Manure/Mulch Project 

In 2017, the Nebraska Environmental Trust-funded research to examine the efficacy of injecting sawdust slurry to the soil below the root zone of corn to capture leached nitrogen; utilize eastern redcedar mulch on cropland to reduce erosion potential, improve soil structure, and to improve soil moisture retention. In September 2019, the project team identified study sites, school engagement activities, and outlined fall plans, etc. A second funding proposal was sent to NET for another cropping season on the four farms that participated. The CPNRD site did not participate in the field study this cropping season due to unforeseen circumstances, however; the landowner is considering rejoining the project for the 2020 growing season. Another site may be identified within the CPNRD as well.

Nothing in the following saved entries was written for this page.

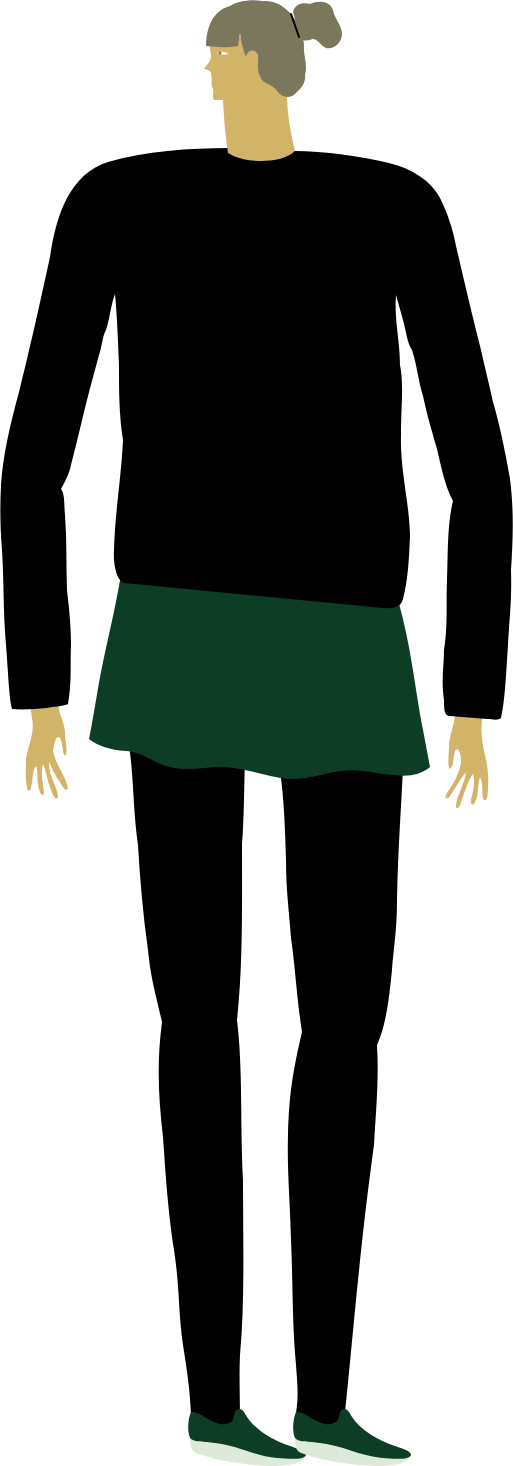
<!DOCTYPE html>
<html lang="en">
<head>
<meta charset="utf-8">
<title>Standing figure</title>
<style>
:root{--paper:#fff;--ink:#000;--green:#0d3d25;--skin:#d2b469;--hair:#7b775d;--sole:#dde9d9}
html,body{margin:0;background:var(--paper);overflow:hidden}
.figure{display:block;width:513px;height:1466px}
.ink{fill:var(--ink)}
.green{fill:var(--green)}
.skin{fill:var(--skin)}
.hair{fill:var(--hair)}
.sole{fill:var(--sole)}
.band{stroke:var(--ink);stroke-width:2;stroke-linecap:round}
.eye-white{fill:var(--paper)}
</style>
</head>
<body>
<svg class="figure" viewBox="0 0 513 1466" role="img" aria-label="Tall figure in a black sweater, green skirt, black tights and green shoes">
<defs>
<g id="shoe">
<path class="sole" d="M190 1438C190 1446 191 1451 196 1453C217 1461 245 1465 272 1466C287 1466 301 1464 304 1458L270 1452Z"/>
<path class="green" d="M191 1412C200 1411 207 1421 220 1424C228 1425 234 1422 234 1416C235 1408 241 1407 244 1412C251 1426 267 1437 282 1443C294 1448 306 1450 306 1455C305 1460 290 1459 277 1458C255 1456 236 1445 215 1443C204 1441 194 1443 190 1438C187 1431 188 1419 191 1412Z"/>
</g>
</defs>

<g id="legs" class="ink">
<path d="M129 745L245 760C244 790 244 820 242 844C242 905 243 965 237 1020C243 1070 240 1120 243 1180C243 1240 245 1300 240 1355C239 1375 240 1395 240 1420C235 1432 200 1430 191 1415C190 1390 187 1370 183 1345C178 1310 180 1290 174 1250C168 1210 166 1180 163 1137C158 1095 157 1060 162 1022C156 995 151 980 148 950C143 915 140 880 138 845C133 810 134 780 129 745Z"/>
<path d="M280 770L403 768C401 810 398 850 397 900C397 930 394 945 392 970C389 1000 386 1025 377 1045C379 1080 376 1110 374 1145C367 1195 361 1250 356 1300C352 1340 349 1375 345 1412C340 1432 302 1428 296 1413C299 1395 297 1380 296 1365C292 1320 293 1285 291 1240C290 1200 287 1170 288 1135C289 1095 293 1070 302 1032C297 1000 295 965 291 938C289 910 286 890 286 860C285 825 284 800 280 770Z"/>
</g>
<g id="shoes">
<use href="#shoe"/>
<use href="#shoe" x="105"/>
</g>

<path id="skirt" class="green" d="M121 575L398 600C412 650 415 690 423 730L430 767C420 775 408 777 395 775C375 774 360 768 341 771C323 773 309 780 288 779C265 777 248 768 222 767C205 767 190 771 174 768C153 764 144 752 126 751C110 750 98 746 89 739C94 715 96 698 101 672C107 642 115 610 121 575Z"/>

<g id="hands" class="skin">
<path d="M30 704L58 704C60 718 66 726 65 736C66 744 68 752 65 756C62 753 63 743 60 738C56 734 54 744 53 751C56 765 66 777 68 788C66 793 63 787 60 782C55 776 52 768 49 762C48 775 58 788 58 797C55 802 52 793 50 787C47 779 46 770 43 764C40 776 44 786 44 794C41 798 39 790 38 784C37 778 38 771 36 766C32 771 33 780 31 787C31 792 27 792 27 787C25 778 26 768 26 759C28 746 35 733 32 718Z"/>
<path d="M455 712L483 714C480 728 482 740 484 751C487 763 489 774 488 785C488 797 487 801 484 800C481 797 484 784 480 777C477 785 479 796 475 802C473 807 470 804 471 799C474 790 475 780 473 774C468 780 465 792 461 802C460 809 455 810 456 805C458 793 465 783 466 772C461 778 456 787 450 796C446 801 444 798 447 793C453 784 460 773 461 762C461 753 458 746 455 751C453 757 454 766 450 769C447 766 449 755 449 747C449 735 455 725 455 712Z"/>
</g>

<path id="sweater" class="ink" d="M108 162C145 151 190 148 229 148L260 158L294 151C325 151 360 156 389 163C413 169 431 181 440 198C447 212 453 229 456 246C464 280 472 315 481 350C485 368 489 384 493 402C499 422 505 450 510 479C514 510 513 540 511 570C512 602 509 622 508 645C506 675 505 700 501 718C498 721 492 719 487 719L450 716C444 716 444 709 444 700C441 680 444 665 444 650C448 625 446 605 447 580C448 555 447 525 453 501C445 486 442 470 437 449C431 428 427 415 423 396C418 380 417 365 412 350C407 343 406 330 403 320L396 295C394 320 400 340 400 365C404 385 401 405 401 435C400 470 409 500 410 535C409 560 408 580 403 599C401 607 394 609 383 608L124 583C117 581 113 566 114 550C115 512 121 480 123 440C119 415 119 390 119 365C118 340 117 315 115 294C111 304 110 318 106 330C102 337 102 347 99 355C95 370 91 384 87 400C81 424 77 442 71 465C69 475 64 483 61 489C65 494 64 504 65 515C67 540 66 565 67 590C69 608 71 625 71 645C70 665 72 682 68 704C62 707 54 706 47 708C35 709 23 710 12 709C9 698 8 670 6 645C3 610 4 580 2 550C0 525 0 505 1 485C3 455 10 425 19 392C30 348 40 303 50 257C56 215 70 174 108 162Z"/>

<g id="head">
<path class="skin" d="M209 40L250 36L287 92C287 112 290 130 295 151C288 158 274 161 261 161C247 161 236 158 228 153C225 135 224 118 223 100L214 100C212 97 214 93 213 89C210 84 213 80 211 76C212 73 211 70 204 69C206 65 211 62 211 56Z"/>
<path class="hair" d="M206 46C206 26 214 10 230 6C238 1 251 -1 262 1C275 0 284 6 291 14C297 22 304 34 304 46C303 55 308 64 305 75C306 84 300 89 296 93C291 99 282 98 277 91C273 84 263 85 260 76C256 68 259 62 258 55C254 47 247 51 246 57C243 49 241 42 240 33L238 46C228 48 217 47 206 46Z"/>
<path class="hair" d="M293 12C295 3 304 2 310 4C319 0 330 1 333 10C334 18 342 25 342 34C342 43 333 50 326 48C321 46 319 40 313 39C307 41 301 42 299 35Z"/>
<path class="band" d="M291 14L299 37"/>
<path class="eye-white" d="M217 53Q222 50 229 54Q222 56 217 53Z"/>
<circle class="hair" cx="220" cy="53" r="1.5"/>
</g>
</svg>
</body>
</html>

The NRD submitted a letter of participation in the proposal to NET for the continuation of this project for two additional years.  The research is being conducted by the UNL, Nebraska Extension, and USDA.